Science today is judged by two metrics: papers published and students graduated.
It's important to actually understand that statement if you want to understand some of the quirks and problems with scientific culture.
You do not get credit for projects, advancements, talks, transition to industry, programs, results, etc..
First, the National Science Foundation only allows you to list ten papers on your biography for grant applications, so whether you published 10 papers or 1000 papers, you still can only list ten on your biographical sketch.
Also, regarding things other than papers: you are required to include in your grant applications a report on the results (including "boarder impacts to society") of all your previously funded research projects. People get big credit when applications of their work is picked up by industry and a grant officer on one of my grants said they were very happy when my reports included working code on github and submitted to CRAN in addition to the usual scientific publications. At a meeting of grant-recipients I attended in Washington recently, the NSF had one researcher give a featured presentation highlighting an open-source web-based platform he had developed for integrating hydrologic, climate, and agricultural data to help farmers deal with drought.
For promotion and tenure, talks, patents, projects, industry collaborations, etc. are indeed counted. Moreover, when a professor is up for tenure, they have to go through their publication list and explain what they contributed to each paper they list, so if you didn't do much, the paper doesn't count much for your promotion.

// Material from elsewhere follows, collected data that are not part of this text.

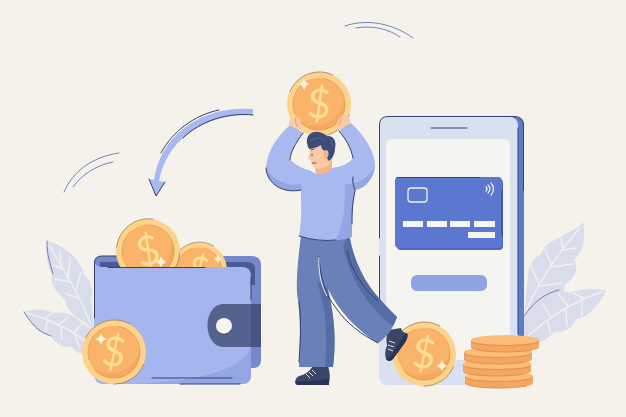
<!DOCTYPE html>
<html lang="en">
<head>
<meta charset="utf-8">
<title>Cashback to wallet</title>
<style>
:root {
  --paper: #f4f2eb;
  --sky: #a9b8ef;
  --sky-shade: #93a5e4;
  --wallet: #a5b5ee;
  --wallet-dark: #7688cb;
  --card: #5c77cf;
  --card-dark: #4c67c0;
  --phone: #d9e1f1;
  --phone-side: #5f7ac6;
  --button: #8ea3e2;
  --trousers: #6a80b8;
  --trousers-dark: #566ca5;
  --ink: #33426f;
  --line: #5269a8;
  --leaf: #d9dcea;
  --leaf-vein: #f1f1f3;
  --skin: #fbc9a6;
  --skin-shade: #f3b48e;
  --coin-rim: #fdd28a;
  --coin: #f9b469;
  --coin-mark: #ffdf98;
  --coin-edge: #dc9a5a;
}
html, body { margin: 0; overflow: hidden; background: var(--paper); }
svg { display: block; width: 626px; height: 417px; }
.ink { fill: none; stroke: var(--ink); stroke-width: 1; stroke-linecap: round; stroke-linejoin: round; }
.thin { fill: none; stroke: var(--line); stroke-width: .8; stroke-linecap: round; }
.vein { fill: none; stroke: var(--leaf-vein); stroke-width: 1.4; stroke-linecap: round; }
.leaf { fill: var(--leaf); }
.dollar { font: 400 41px Lato, "Open Sans", sans-serif; fill: var(--coin-mark); text-anchor: middle; }
</style>
</head>
<body>
<svg viewBox="0 0 626 417" role="img" aria-label="Man carrying a coin from a phone to a wallet">
  <defs>
    <g id="coin">
      <circle r="32" fill="var(--coin-rim)"/>
      <circle r="26" fill="var(--coin)"/>
      <path d="M-18 19A26 26 0 0 0 25 -7A30 30 0 0 1 -18 19Z" fill="#f5a95e"/>
      <circle class="rim" r="26" fill="none" stroke="var(--coin-edge)" stroke-width=".7" stroke-dasharray="60 9 40 14"/>
      <path d="M-30 -10A32 32 0 0 1 12 -30M31 8A32 32 0 0 1 4 32" fill="none" stroke="#a9825f" stroke-width=".8"/>
      <text class="dollar" y="14">$</text>
    </g>
    <path id="sparkle" d="M0 -6Q1 -1 6 0Q1 1 0 6Q-1 1 -6 0Q-1 -1 0 -6Z" fill="#fff3d6"/>
    <g id="stack-coin">
      <path d="M-34 -3V4C-34 11 34 11 34 4V-3Z" fill="#f5a660"/>
      <ellipse cy="-3" rx="34" ry="5" fill="#fcbd78"/>
      <path d="M-34 -2C-34 4 34 4 34 -2M-34 4C-30 10 14 10 27 7" fill="none" stroke="#d58d50" stroke-width=".7"/>
    </g>
  </defs>

  <rect width="626" height="417" fill="var(--paper)"/>

  <g id="motion-lines">
    <path class="thin" d="M345 26C368 18 394 24 413 38M356 28C372 25 389 29 400 37"/>
    <path class="thin" d="M64 192C73 171 92 157 119 153M73 187C82 174 97 165 113 162"/>
  </g>

  <g id="leaves-left">
    <path class="leaf" d="M47 241C66 246 81 260 84 275C92 281 93 291 91 299L94 330L84 322C74 316 66 309 66 301C57 292 49 284 52 275C46 263 46 251 47 241Z"/>
    <path class="vein" d="M49 245C63 270 78 291 91 325M61 266L60 252M68 278L70 258M76 291L81 272M62 268L52 265M70 282L55 279M79 298L66 294"/>
    <path class="leaf" d="M24 312C36 308 47 309 53 313C65 311 76 316 82 323L95 331V354C85 357 76 353 72 347C61 348 53 341 51 336C38 334 31 323 24 312Z"/>
    <path class="vein" d="M27 313C52 320 76 332 94 348M45 319L52 313M59 325L68 317M73 333L82 324M47 320L46 331M61 327L62 339M75 335L79 347"/>
    <path class="thin" d="M47 241C47 257 50 262 53 274M24 312C35 330 43 333 51 336"/>
  </g>

  <g id="leaves-right">
    <path class="leaf" d="M583 222C578 230 565 232 560 238C548 241 542 250 541 254C530 260 528 270 528 278L524 316L545 301C558 300 565 292 565 284C576 278 579 267 574 260C584 250 586 238 583 222Z"/>
    <path class="vein" d="M579 229C556 255 539 281 524 315M563 248L561 238M551 264L545 249M539 284L531 266M562 250L577 248M550 267L573 264M539 286L562 283"/>
    <path class="leaf" d="M606 291C594 287 577 289 570 293C557 289 546 296 541 301L524 316V343C538 345 549 339 554 332C567 333 574 325 576 319C590 317 599 304 606 291Z"/>
    <path class="vein" d="M602 292C575 301 548 317 525 339M585 299L573 293M569 307L558 294M551 318L543 304M582 301L582 315M566 310L567 326M548 321L550 334"/>
    <path class="thin" d="M524 316C534 302 545 293 559 290"/>
  </g>

  <g id="phone">
    <rect x="388" y="117" width="136" height="267" rx="8" fill="var(--phone-side)"/>
    <rect x="379" y="117" width="139" height="268" rx="8" fill="var(--phone)"/>
    <rect x="386" y="139" width="124" height="221" rx="5" fill="#f5f4f0"/>
    <path class="ink" d="M379.500 238V125Q379.500 116.500 388 116.500H515Q523.500 117 523.500 125V190M518 128V334M379.500 256V340M431 128H467"/>
    <g id="bank-card">
      <rect x="397" y="179" width="106" height="71" rx="4" fill="var(--card-dark)"/>
      <rect x="395" y="177" width="107" height="71" rx="4" fill="var(--card)"/>
      <path class="ink" d="M397 177.500H480M502 190V235"/>
      <rect x="408" y="188" width="19" height="14" rx="3" fill="none" stroke="#f4f2eb" stroke-width="1.300"/>
      <path d="M486 187Q488 189 486 191M488 185Q492 189 488 193M491 183Q496 189 491 195" fill="none" stroke="#f4f2eb" stroke-width="1.200" stroke-linecap="round"/>
      <g id="card-digits" fill="#f6f5f2">
        <rect x="403" y="221" width="20" height="6"/>
        <rect x="427" y="221" width="20" height="6"/>
        <rect x="450" y="221" width="20" height="6"/>
        <rect x="474" y="221" width="21" height="6"/>
        <rect x="468" y="232" width="27" height="6"/>
      </g>
    </g>
    <rect x="411" y="275" width="76" height="16" rx="6" fill="var(--button)"/>
  </g>

  <g id="coin-stack">
    <use href="#stack-coin" x="499" y="379"/>
    <use href="#stack-coin" x="497" y="367"/>
    <use href="#stack-coin" x="498" y="355"/>
    <use href="#stack-coin" x="505" y="343"/>
  </g>

  <g id="coin-by-phone">
    <use href="#coin" transform="translate(424 354) rotate(8)"/>
    <use href="#sparkle" x="442" y="366"/>
  </g>

  <g id="transfer-arrow">
    <path d="M253 109C199 105 160 137 154 180L149 179L156 196L165 182L159 181C166 142 202 113 253 115Z" fill="var(--sky)"/>
    <path class="ink" d="M253 115C228 112 200 121 183 138M219 110C194 115 172 132 161 153M149 179L156 196L165 182"/>
  </g>

  <g id="wallet">
    <path d="M94 264Q94 256 102 256H252Q261 256 261 265V360Q261 368 253 368H94Z" fill="var(--wallet-dark)"/>
    <path d="M100 268V262H247Q255 262 255 269V285H100Z" fill="#4a5a96"/>
    <g id="wallet-coins">
      <use href="#coin" transform="translate(199 270) scale(.87) rotate(10)"/>
      <use href="#sparkle" transform="translate(218 259) scale(.8)"/>
      <use href="#coin" transform="translate(148 251) rotate(-12)"/>
      <use href="#sparkle" x="161" y="262"/>
    </g>
    <path d="M94 261Q95 267 103 267H242Q251 267 251 276V375Q251 384 242 384H104Q94 384 94 374Z" fill="var(--wallet)"/>
    <path d="M251 346V375Q251 384 242 384H130Q241 380 251 346Z" fill="var(--sky-shade)"/>
    <path class="ink" d="M94.500 318V264Q94 256 102 256H116M108 267.500H205M251 277V300M180 384H240M152 378H232"/>
    <path d="M261 304H224C202 304 202 347 224 347H261Z" fill="#53628f"/>
    <path d="M251 304H261V347H251Z" fill="#465582"/>
    <circle cx="224" cy="326" r="8" fill="#f6f4ef"/>
    <path class="ink" d="M218 332A8 8 0 0 0 231 330"/>
  </g>

  <g id="coin-by-wallet">
    <use href="#coin" transform="translate(114 352) rotate(8)"/>
    <use href="#sparkle" x="101" y="339"/>
  </g>

  <g id="man">
    <g id="raised-coin">
      <use href="#coin" transform="translate(319 104) rotate(4)"/>
      <use href="#sparkle" x="304" y="84"/>
    </g>

    <g id="back-shoe">
      <path d="M389 330L401 328Q402 333 407 333Q409 337 404 344L393 359Q389 363 386 359Q384 353 387 345Q385 337 389 330Z" fill="#3b4568"/>
      <path d="M407 333Q409 337 404 344L393 359Q389 363 386 359L390 357L404 336Z" fill="#2a3354"/>
      <path d="M388 345L394 347M388 349L393 351M389 341L395 343" stroke="#f4f2eb" stroke-width=".9"/>
    </g>
    <g id="front-shoe">
      <path d="M313 366H328Q331 375 329 383H296Q294 379 299 376Q308 374 313 366Z" fill="#3b4568"/>
      <path d="M295 381Q312 382 329 379V385H297Q295 384 295 381Z" fill="#2a3354"/>
      <path d="M306 374L310 378M309 372L313 376M312 370L316 374" stroke="#f4f2eb" stroke-width=".9"/>
    </g>

    <g id="trousers">
      <path d="M318 236L349 233C352 253 359 271 370 287C379 299 389 309 397 317C393 329 386 338 378 343C358 331 338 311 327 287Z" fill="var(--trousers)"/>
      <path d="M349 233C352 253 359 271 370 287C379 299 389 309 397 317L393 326C369 309 349 278 343 246Z" fill="var(--trousers-dark)"/>
      <path d="M301 235L340 237C331 259 328 278 328 293C335 318 336 342 333 367H299C300 341 301 318 297 293C296 273 299 253 301 235Z" fill="var(--trousers)"/>
      <path d="M328 289C335 318 336 342 333 367H325C328 337 326 309 317 281Z" fill="var(--trousers-dark)"/>
      <path class="ink" d="M319 256C320 276 325 295 336 308C347 324 361 334 378 343M347 251C352 273 365 290 378 301M299 302C302 323 300 345 299 362"/>
      <path d="M319 257C318 274 322 287 327 296" fill="none" stroke="#e8ebf5" stroke-width="1"/>
    </g>

    <g id="hands">
      <path d="M289 127C288 120 292 115 296 117C300 117 302 122 300 130L292 134Z" fill="var(--skin)"/>
      <path d="M337 128C336 121 340 115 344 115C350 116 352 122 349 130L344 134Z" fill="var(--skin)"/>
      <path d="M296 117C295 121 296 125 298 127M341 117C341 121 340 124 338 126" fill="none" stroke="#dc936e" stroke-width=".8"/>
    </g>

    <g id="sweater">
      <path d="M289 126Q295 127 303 133C295 144 290 153 290 160C296 165 303 169 309 170Q320 178 332 168C341 167 350 163 353 158C351 148 346 139 339 131Q345 126 351 123C364 135 375 151 375 166C373 180 365 188 355 190C352 205 352 221 352 237Q325 245 299 236C302 221 301 206 301 190C283 194 267 184 266 168C267 151 277 137 289 126Z" fill="var(--sky)"/>
      <path d="M375 166C373 180 365 188 355 190C352 205 352 221 352 237L336 240C345 221 345 202 345 184C359 184 370 177 375 166Z" fill="var(--sky-shade)"/>
      <path d="M266 168C267 184 283 194 301 190L301 184C287 187 273 180 266 168Z" fill="var(--sky-shade)"/>
      <path class="ink" d="M303 133C295 144 290 153 290 160M353 158C351 148 346 139 339 131M266 168C267 184 283 194 301 190M353 177C352 183 354 187 355 190M299 236Q318 242 336 240M355 191C352 205 352 214 352 224"/>
    </g>

    <g id="head">
      <path d="M317 160H332V168Q328 175 320 174Q315 173 315 170Z" fill="var(--skin-shade)"/>
      <path d="M310 145L328 141L333 157C331 164 325 169 318 169Q312 168 311 161L308 158Q310 154 310 145Z" fill="var(--skin)"/>
      <path d="M312 154V156M312 163L316 163M311 150L314 149" fill="none" stroke="#7a4c48" stroke-width="1" stroke-linecap="round"/>
      <path d="M309 149C306 143 306 137 310 134C315 130 322 132 327 136C333 135 337 141 335 148C335 153 333 158 329 161C326 158 327 154 325 151C322 150 321 147 321 145C317 148 313 148 309 149Z" fill="#3d4b79"/>
      <path d="M310 141Q318 135 326 141M327 136Q332 140 333 147" fill="none" stroke="#5a6a9c" stroke-width=".8"/>
      <ellipse cx="326" cy="154" rx="2.500" ry="4" fill="var(--skin-shade)"/>
    </g>
  </g>
</svg>
</body>
</html>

And the quality of papers is at least as important as the number of papers. For promotion, the university contacts a dozen or so major scientists in other institutions who have never worked directly with you or co-authored any papers with you, and asks each of them to evaluate how important your contribution to science was. If you are just one of 1000 authors on a bunch of papers, but no one knows of any major contributions that you made to those papers, you almost certainly won't get tenure.